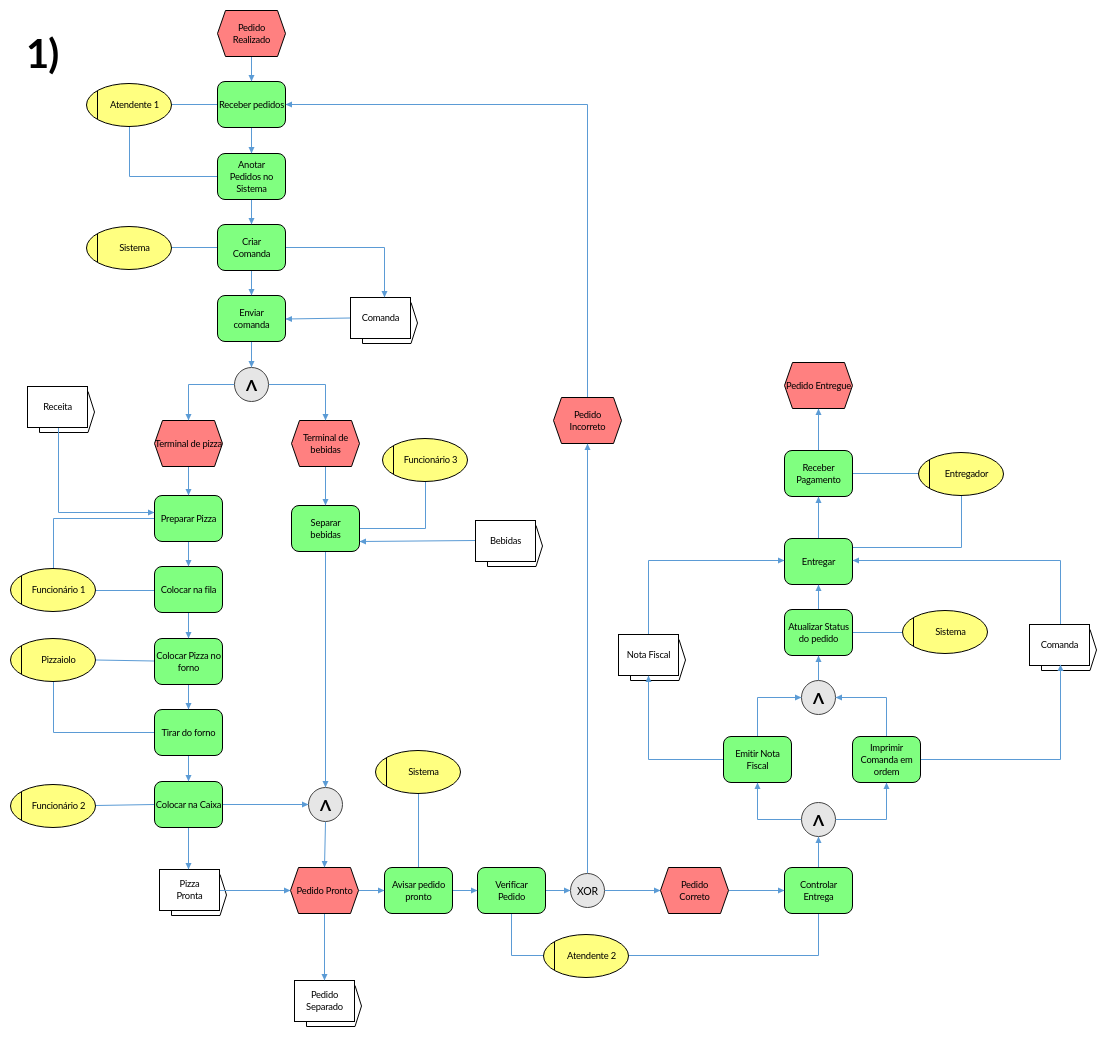
<!DOCTYPE html>
<html lang="pt-BR">
<head>
<meta charset="utf-8">
<title>Processo de pedidos da pizzaria</title>
<style>
:root {
  --paper: #fff;
  --ink: #000;
  --event: #ff8080;
  --function: #80ff80;
  --unit: #ffff80;
  --gate: #e6e6e6;
  --flow: #5b9bd5;
}
* { box-sizing: border-box; }
html, body { margin: 0; }
body { width: 1108px; height: 1037px; overflow: hidden; background: var(--paper); }
.diagram {
  position: relative; width: 1108px; height: 1037px; overflow: hidden;
  color: var(--ink); font: 9.4px/12px Lato, Carlito, sans-serif; letter-spacing: -.2px;
}
h1 { position: absolute; left: 26px; top: 29px; margin: 0; font-size: 40px; line-height: 48px; font-weight: 700; letter-spacing: -1px; }
.node {
  position: absolute; display: flex; align-items: center; justify-content: center;
  width: 69px; height: 47px; text-align: center; white-space: nowrap;
}
.node svg { position: absolute; left: 0; top: 0; width: 100%; height: 100%; overflow: visible; stroke: var(--ink); stroke-width: 1; }
.node span { position: relative; }
.function { background: var(--function); border: 1px solid var(--ink); border-radius: 8px; }
.event svg { fill: var(--event); }
.unit { width: 86px; height: 44px; padding-left: 11px; }
.unit svg { fill: var(--unit); }
.document { padding: 0 8px 6px 0; }
.document svg { fill: var(--paper); }
.gate { width: 35px; height: 35px; border: 1px solid #444; border-radius: 50%; background: var(--gate); font-size: 10.5px; }
.and { font-size: 16px; font-weight: 700; }
.connectors { position: absolute; left: 0; top: 0; fill: none; stroke: var(--flow); stroke-width: 1; }
.symbols { position: absolute; width: 0; height: 0; }
</style>
</head>
<body>
<main class="diagram">
  <svg class="symbols" aria-hidden="true">
    <defs>
      <polygon id="event" points="8.5,.5 60.5,.5 68.5,23.5 60.5,46.5 8.5,46.5 .5,23.5"/>
      <g id="unit"><ellipse cx="43" cy="22" rx="42.5" ry="21.5"/><line x1="11.5" y1="8" x2="11.5" y2="36"/></g>
      <g id="document"><polygon points="12.5,5.5 61,5.5 67.5,26 61,46.5 12.5,46.5"/><rect x=".5" y=".5" width="60" height="41"/></g>
    </defs>
  </svg>

  <h1>1)</h1>

  <!-- Recebimento do pedido -->
  <div class="node event" style="left:217px;top:10px"><svg><use href="#event"/></svg><span>Pedido<br>Realizado</span></div>
  <div class="node function" style="left:217px;top:81px"><span>Receber pedidos</span></div>
  <div class="node function" style="left:217px;top:153px"><span>Anotar<br>Pedidos no<br>Sistema</span></div>
  <div class="node function" style="left:217px;top:224px"><span>Criar<br>Comanda</span></div>
  <div class="node function" style="left:217px;top:295px"><span>Enviar<br>comanda</span></div>
  <div class="node unit" style="left:86px;top:83px"><svg><use href="#unit"/></svg><span>Atendente 1</span></div>
  <div class="node unit" style="left:86px;top:226px"><svg><use href="#unit"/></svg><span>Sistema</span></div>
  <div class="node document" style="left:350px;top:297px"><svg><use href="#document"/></svg><span>Comanda</span></div>
  <div class="node gate and" style="left:234px;top:367px"><span>Λ</span></div>

  <!-- Preparo da pizza -->
  <div class="node document" style="left:27px;top:386px"><svg><use href="#document"/></svg><span>Receita</span></div>
  <div class="node event" style="left:154px;top:420px"><svg><use href="#event"/></svg><span>Terminal de pizza</span></div>
  <div class="node function" style="left:154px;top:495px"><span>Preparar Pizza</span></div>
  <div class="node function" style="left:154px;top:566px"><span>Colocar na fila</span></div>
  <div class="node function" style="left:154px;top:638px"><span>Colocar Pizza no<br>forno</span></div>
  <div class="node function" style="left:154px;top:709px"><span>Tirar do forno</span></div>
  <div class="node function" style="left:154px;top:781px"><span>Colocar na Caixa</span></div>
  <div class="node unit" style="left:10px;top:568px"><svg><use href="#unit"/></svg><span>Funcionário 1</span></div>
  <div class="node unit" style="left:10px;top:638px"><svg><use href="#unit"/></svg><span>Pizzaiolo</span></div>
  <div class="node unit" style="left:10px;top:784px"><svg><use href="#unit"/></svg><span>Funcionário 2</span></div>
  <div class="node document" style="left:159px;top:869px"><svg><use href="#document"/></svg><span>Pizza<br>Pronta</span></div>

  <!-- Separação das bebidas -->
  <div class="node event" style="left:291px;top:420px"><svg><use href="#event"/></svg><span>Terminal de<br>bebidas</span></div>
  <div class="node function" style="left:291px;top:505px"><span>Separar<br>bebidas</span></div>
  <div class="node unit" style="left:382px;top:438px"><svg><use href="#unit"/></svg><span>Funcionário 3</span></div>
  <div class="node document" style="left:475px;top:520px"><svg><use href="#document"/></svg><span>Bebidas</span></div>
  <div class="node gate and" style="left:308px;top:787px"><span>Λ</span></div>

  <!-- Conferência -->
  <div class="node event" style="left:290px;top:867px"><svg><use href="#event"/></svg><span>Pedido Pronto</span></div>
  <div class="node document" style="left:294px;top:980px"><svg><use href="#document"/></svg><span>Pedido<br>Separado</span></div>
  <div class="node function" style="left:384px;top:867px"><span>Avisar pedido<br>pronto</span></div>
  <div class="node unit" style="left:375px;top:750px"><svg><use href="#unit"/></svg><span>Sistema</span></div>
  <div class="node function" style="left:477px;top:867px"><span>Verificar<br>Pedido</span></div>
  <div class="node gate" style="left:570px;top:873px"><span>XOR</span></div>
  <div class="node event" style="left:553px;top:397px"><svg><use href="#event"/></svg><span>Pedido<br>Incorreto</span></div>
  <div class="node event" style="left:660px;top:867px"><svg><use href="#event"/></svg><span>Pedido<br>Correto</span></div>
  <div class="node unit" style="left:543px;top:934px"><svg><use href="#unit"/></svg><span>Atendente 2</span></div>

  <!-- Entrega -->
  <div class="node function" style="left:784px;top:867px"><span>Controlar<br>Entrega</span></div>
  <div class="node gate and" style="left:801px;top:802px"><span>Λ</span></div>
  <div class="node function" style="left:723px;top:736px"><span>Emitir Nota<br>Fiscal</span></div>
  <div class="node function" style="left:852px;top:736px"><span>Imprimir<br>Comanda em<br>ordem</span></div>
  <div class="node document" style="left:618px;top:634px"><svg><use href="#document"/></svg><span>Nota Fiscal</span></div>
  <div class="node document" style="left:1029px;top:624px"><svg><use href="#document"/></svg><span>Comanda</span></div>
  <div class="node gate and" style="left:801px;top:680px"><span>Λ</span></div>
  <div class="node function" style="left:784px;top:609px"><span>Atualizar Status<br>do pedido</span></div>
  <div class="node unit" style="left:902px;top:610px"><svg><use href="#unit"/></svg><span>Sistema</span></div>
  <div class="node function" style="left:784px;top:538px"><span>Entregar</span></div>
  <div class="node function" style="left:784px;top:450px"><span>Receber<br>Pagamento</span></div>
  <div class="node unit" style="left:918px;top:452px"><svg><use href="#unit"/></svg><span>Entregador</span></div>
  <div class="node event" style="left:784px;top:362px"><svg><use href="#event"/></svg><span>Pedido Entregue</span></div>

  <svg class="connectors" width="1108" height="1037" viewBox="0 0 1108 1037" aria-hidden="true">
    <defs>
      <marker id="arrow" markerUnits="userSpaceOnUse" markerWidth="7" markerHeight="7" refX="6" refY="3.5" orient="auto">
        <path d="M0 .5L6.5 3.5L0 6.5Z" fill="#5b9bd5" stroke="none"/>
      </marker>
    </defs>
    <g class="flows" marker-end="none">
      <g style="marker-end:url(#arrow)">
        <path d="M251.5 57V81"/>
        <path d="M251.5 128V153"/>
        <path d="M251.5 200V224"/>
        <path d="M251.5 271V295"/>
        <path d="M251.5 342V367"/>
        <path d="M286 247.5H384.5V297"/>
        <path d="M350 318L286 319"/>
        <path d="M234 384.5H188.5V420"/>
        <path d="M269 384.5H325.5V420"/>
        <path d="M58.5 428V512.5H154"/>
        <path d="M188.5 467V495"/>
        <path d="M188.5 542V566"/>
        <path d="M188.5 613V638"/>
        <path d="M188.5 685V709"/>
        <path d="M188.5 756V781"/>
        <path d="M188.5 828V869"/>
        <path d="M223 804.5H308"/>
        <path d="M220 890.5H290"/>
        <path d="M325.5 467V505"/>
        <path d="M475 540.5L360 541.5"/>
        <path d="M325.5 552V787"/>
        <path d="M325.5 822L324.5 867"/>
        <path d="M324.5 914V980"/>
        <path d="M359 890.5H384"/>
        <path d="M453 890.5H477"/>
        <path d="M546 890.5H570"/>
        <path d="M587.5 873V444"/>
        <path d="M587.5 397V104.5H286"/>
        <path d="M605 890.5H660"/>
        <path d="M729 890.5H784"/>
        <path d="M818.5 867V837"/>
        <path d="M801 819.5H757.5V783"/>
        <path d="M836 819.5H886.5V783"/>
        <path d="M757.5 736V697.5H801"/>
        <path d="M886.5 736V697.5H836"/>
        <path d="M723 759.5H648.5V676"/>
        <path d="M921 759.5H1060.5V665"/>
        <path d="M648.5 634V560.5H784"/>
        <path d="M1060.5 624V560.5H853"/>
        <path d="M818.5 680V656"/>
        <path d="M818.5 609V585"/>
        <path d="M818.5 538V497"/>
        <path d="M818.5 450V409"/>
      </g>
    </g>
    <g class="assignments">
      <path d="M172 104.5H217M129.5 127V176.5H217"/>
      <path d="M172 247.5H217"/>
      <path d="M53.5 568V518.5H154M96 590.5H154"/>
      <path d="M96 660L154 661M53.5 682V732.5H154"/>
      <path d="M96 805.5L154 804.5"/>
      <path d="M425.5 482V528.5H360"/>
      <path d="M418.5 794V867"/>
      <path d="M511.5 914V955.5H543M629 955.5H818.5V914"/>
      <path d="M853 632.5H902"/>
      <path d="M853 473.5H918M961.5 496V547.5H853"/>
    </g>
  </svg>
</main>
</body>
</html>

****************

**EXERCISE OBJECTIVE**.
All lines above that hold the string "background" should be copied.

**OUTPUT OF THE EXERCISE**.
body { width: 1108px; height: 1037px; overflow: hidden; background: var(--paper); }
.function { background: var(--function); border: 1px solid var(--ink); border-radius: 8px; }
.gate { width: 35px; height: 35px; border: 1px solid #444; border-radius: 50%; background: var(--gate); font-size: 10.5px; }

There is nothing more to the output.